And… I really hopes that it would be possible to make a library with drum patterns. A library like EZDrummer where I can put and save drum patterns that I often use. This is also possible when ‘midi clips’ can be inserted, but a library (toolbox) looks very handy to me.

Succes with the development of the drum-notation.

We won’t have any drum pattern library features in this first release, but you should be able to easily maintain a separate project containing your favourite drum patterns (e.g. as separate flows) so that you can copy and paste them into your current project.

In Dorico, because each percussion instrument (e.g. bass drum, snare drum, every tom-tom, every cymbal) is actually a separate instrument, it’s easy to copy the music from just one component of the kit to another instrument. In Layout Options, you would change the percussion presentation option from five-line staff to show individual instruments, which will make every instrument in the kit appear on its own individual single-line “staff”, at which point you can then copy and paste from that staff to another bass drum held by a different player.

As for MIDI and MusicXML import, we are doing the best that we can. With MIDI we assume that the instrument is using the General MIDI drum set, and then we import accordingly. With MusicXML, different applications export different amounts of percussion data, so the results can be variable. Again, the neat thing is that because each instrument is imported as an individual instrument and then combined together into a kit instrument, you can easily change a single instrument within a kit instrument, or change the staff position where that instrument appears in a five-line staff, etc., completely dynamically.

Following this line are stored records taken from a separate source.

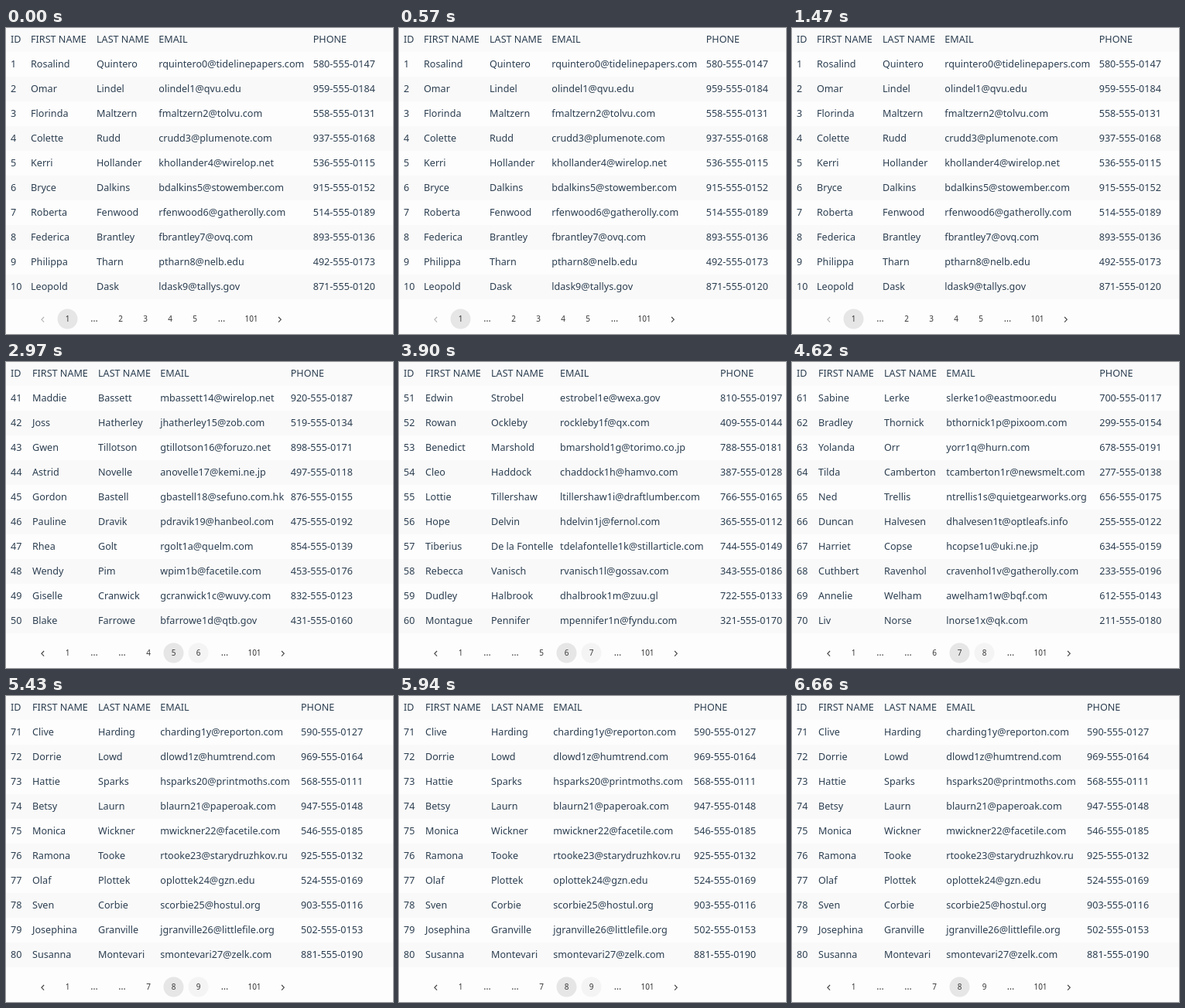
Write an HTML page that moves like this. It is 500 by 396 pixels and loops after 6.69 s.

```html
<!DOCTYPE html>
<html lang="en">
<head>
<meta charset="utf-8">
<title>Paginated table</title>
<style>
  html, body { margin: 0; width: 100%; height: 100%; overflow: hidden; background: #fdfdfd; }
  svg { display: block; width: 500px; height: 396px; }
  text { font-family: "Noto Sans", "Open Sans", sans-serif; font-size: 12.6px; fill: #2c3e50; }
  .pager text { font-size: 10px; font-weight: 500; text-anchor: middle; fill: #383838; }
  .pager .gap { font-size: 12px; }
  .pager path { fill: none; stroke: #404040; stroke-width: 1.1; }
  .pager .disabled { stroke: #b4b4b4; }
</style>
</head>
<body>
<svg id="stage" viewBox="0 0 500 396"></svg>
<script>
const LOOP = 6690;
const HEADINGS = ["ID", "FIRST NAME", "LAST NAME", "EMAIL", "PHONE"];

// Per page: column positions, then "first,last,domain" for ten people.
const pages = {
  1: { columns: [6, 32, 117, 197.3, 396.7], people: `Rosalind,Quintero,tidelinepapers.com
Omar,Lindel,qvu.edu
Florinda,Maltzern,tolvu.com
Colette,Rudd,plumenote.com
Kerri,Hollander,wirelop.net
Bryce,Dalkins,stowember.com
Roberta,Fenwood,gatherolly.com
Federica,Brantley,ovq.com
Philippa,Tharn,nelb.edu
Leopold,Dask,tallys.gov` },
  5: { columns: [6, 34, 119, 199.3, 367.7], people: `Maddie,Bassett,wirelop.net
Joss,Hatherley,zob.com
Gwen,Tillotson,foruzo.net
Astrid,Novelle,kemi.ne.jp
Gordon,Bastell,sefuno.com.hk
Pauline,Dravik,hanbeol.com
Rhea,Golt,quelm.com
Wendy,Pim,facetile.com
Giselle,Cranwick,wuvy.com
Blake,Farrowe,qtb.gov` },
  6: { columns: [6, 34, 119, 208.1, 415], people: `Edwin,Strobel,wexa.gov
Rowan,Ockleby,qx.com
Benedict,Marshold,torimo.co.jp
Cleo,Haddock,hamvo.com
Lottie,Tillershaw,draftlumber.com
Hope,Delvin,fernol.com
Tiberius,De la Fontelle,stillarticle.com
Rebecca,Vanisch,gossav.com
Dudley,Halbrook,zuu.gl
Montague,Pennifer,fyndu.com` },
  7: { columns: [6, 34, 119, 199.3, 397.2], people: `Sabine,Lerke,eastmoor.edu
Bradley,Thornick,pixoom.com
Yolanda,Orr,hurn.com
Tilda,Camberton,newsmelt.com
Ned,Trellis,quietgearworks.org
Duncan,Halvesen,optleafs.info
Harriet,Copse,uki.ne.jp
Cuthbert,Ravenhol,gatherolly.com
Annelie,Welham,bqf.com
Liv,Norse,qk.com` },
  8: { columns: [6, 34, 119, 199.3, 381], people: `Clive,Harding,reporton.com
Dorrie,Lowd,humtrend.com
Hattie,Sparks,printmoths.com
Betsy,Laurn,paperoak.com
Monica,Wickner,facetile.com
Ramona,Tooke,starydruzhkov.ru
Olaf,Plottek,gzn.edu
Sven,Corbie,hostul.org
Josephina,Granville,littlefile.org
Susanna,Montevari,zelk.com` }
};

// Each state holds from its start time until the next one.
const timeline = [
  { at: 0, page: 1, hover: null },
  { at: 2250, page: 1, hover: 5 },
  { at: 2880, page: 5, hover: 6 },
  { at: 3600, page: 6, hover: 7 },
  { at: 4470, page: 7, hover: 8 },
  { at: 5190, page: 8, hover: 9 },
  { at: 6120, page: 8, hover: null }
];

const stage = document.getElementById("stage");

const text = (x, y, value, cls = "") => `<text x="${x}" y="${y}" class="${cls}">${value}</text>`;
const disc = (x, color) => `<circle cx="${x}" cy="376.5" r="13" fill="${color}"/>`;
const chevron = (x, dir, cls = "") =>
  `<path class="${cls}" d="M${x - dir * 1.6} 374l${dir * 3.2} 3.3l${-dir * 3.2} 3.3"/>`;

function phone(id) {
  const area = 201 + (id * 379) % 780;
  const line = 10 + (id * 37) % 90;
  return `${area}-555-01${line}`;
}

function personCells(entry, id) {
  const [first, last, domain] = entry.split(",");
  const user = (first[0] + last).toLowerCase().replace(/ /g, "") + (id - 1).toString(36);
  return [id, first, last, `${user}@${domain}`, phone(id)];
}

function drawTable(page) {
  const { columns, people } = pages[page];
  const row = (cells, y) => cells.map((cell, i) => text(columns[i], y, cell)).join("");
  let out = `<rect width="500" height="30.5" fill="#fafafa"/>` + row(HEADINGS, 19);
  people.split("\n").forEach((entry, i) => {
    const top = 31 + i * 32;
    if (i % 2) out += `<rect y="${top}" width="500" height="32" fill="#f9f9f9"/>`;
    out += row(personCells(entry, (page - 1) * 10 + i + 1), top + 20);
  });
  return out;
}

function drawPager(page, hover) {
  const atStart = page === 1;
  const items = atStart
    ? [[1, 79.5], ["…", 114], [2, 148], [3, 180], [4, 212], [5, 244], ["…", 278.5], [101, 317]]
    : [[1, 79.5], ["…", 114], ["…", 150], [page - 1, 184], [page, 216.5], [page + 1, 248.5],
       ["…", 282.5], [101, 321]];
  let out = chevron(47.5, -1, atStart ? "disabled" : "");
  for (const [label, x] of items) {
    if (label === page) out += disc(x, "#e6e6e6");
    else if (label === hover) out += disc(x, "#f4f4f4");
    out += text(x, 380.2, label, label === "…" ? "gap" : "");
  }
  return `<g class="pager">${out}${chevron(atStart ? 353.7 : 357.7, 1)}</g>`;
}

let shown = null;
function update(time) {
  const state = timeline.findLast(step => step.at <= time);
  if (state === shown) return;
  shown = state;
  stage.innerHTML = drawTable(state.page) + drawPager(state.page, state.hover);
}

function tick(now) {
  update(now % LOOP);
  requestAnimationFrame(tick);
}
update(0);
requestAnimationFrame(tick);
</script>
</body>
</html>
```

I’m loving these little bits you’re revealing. I can only hope that the implementation is running smoothly, and that it works just as well for those who want to engrave for multipercussion sets a bit more demanding than your usual drum set.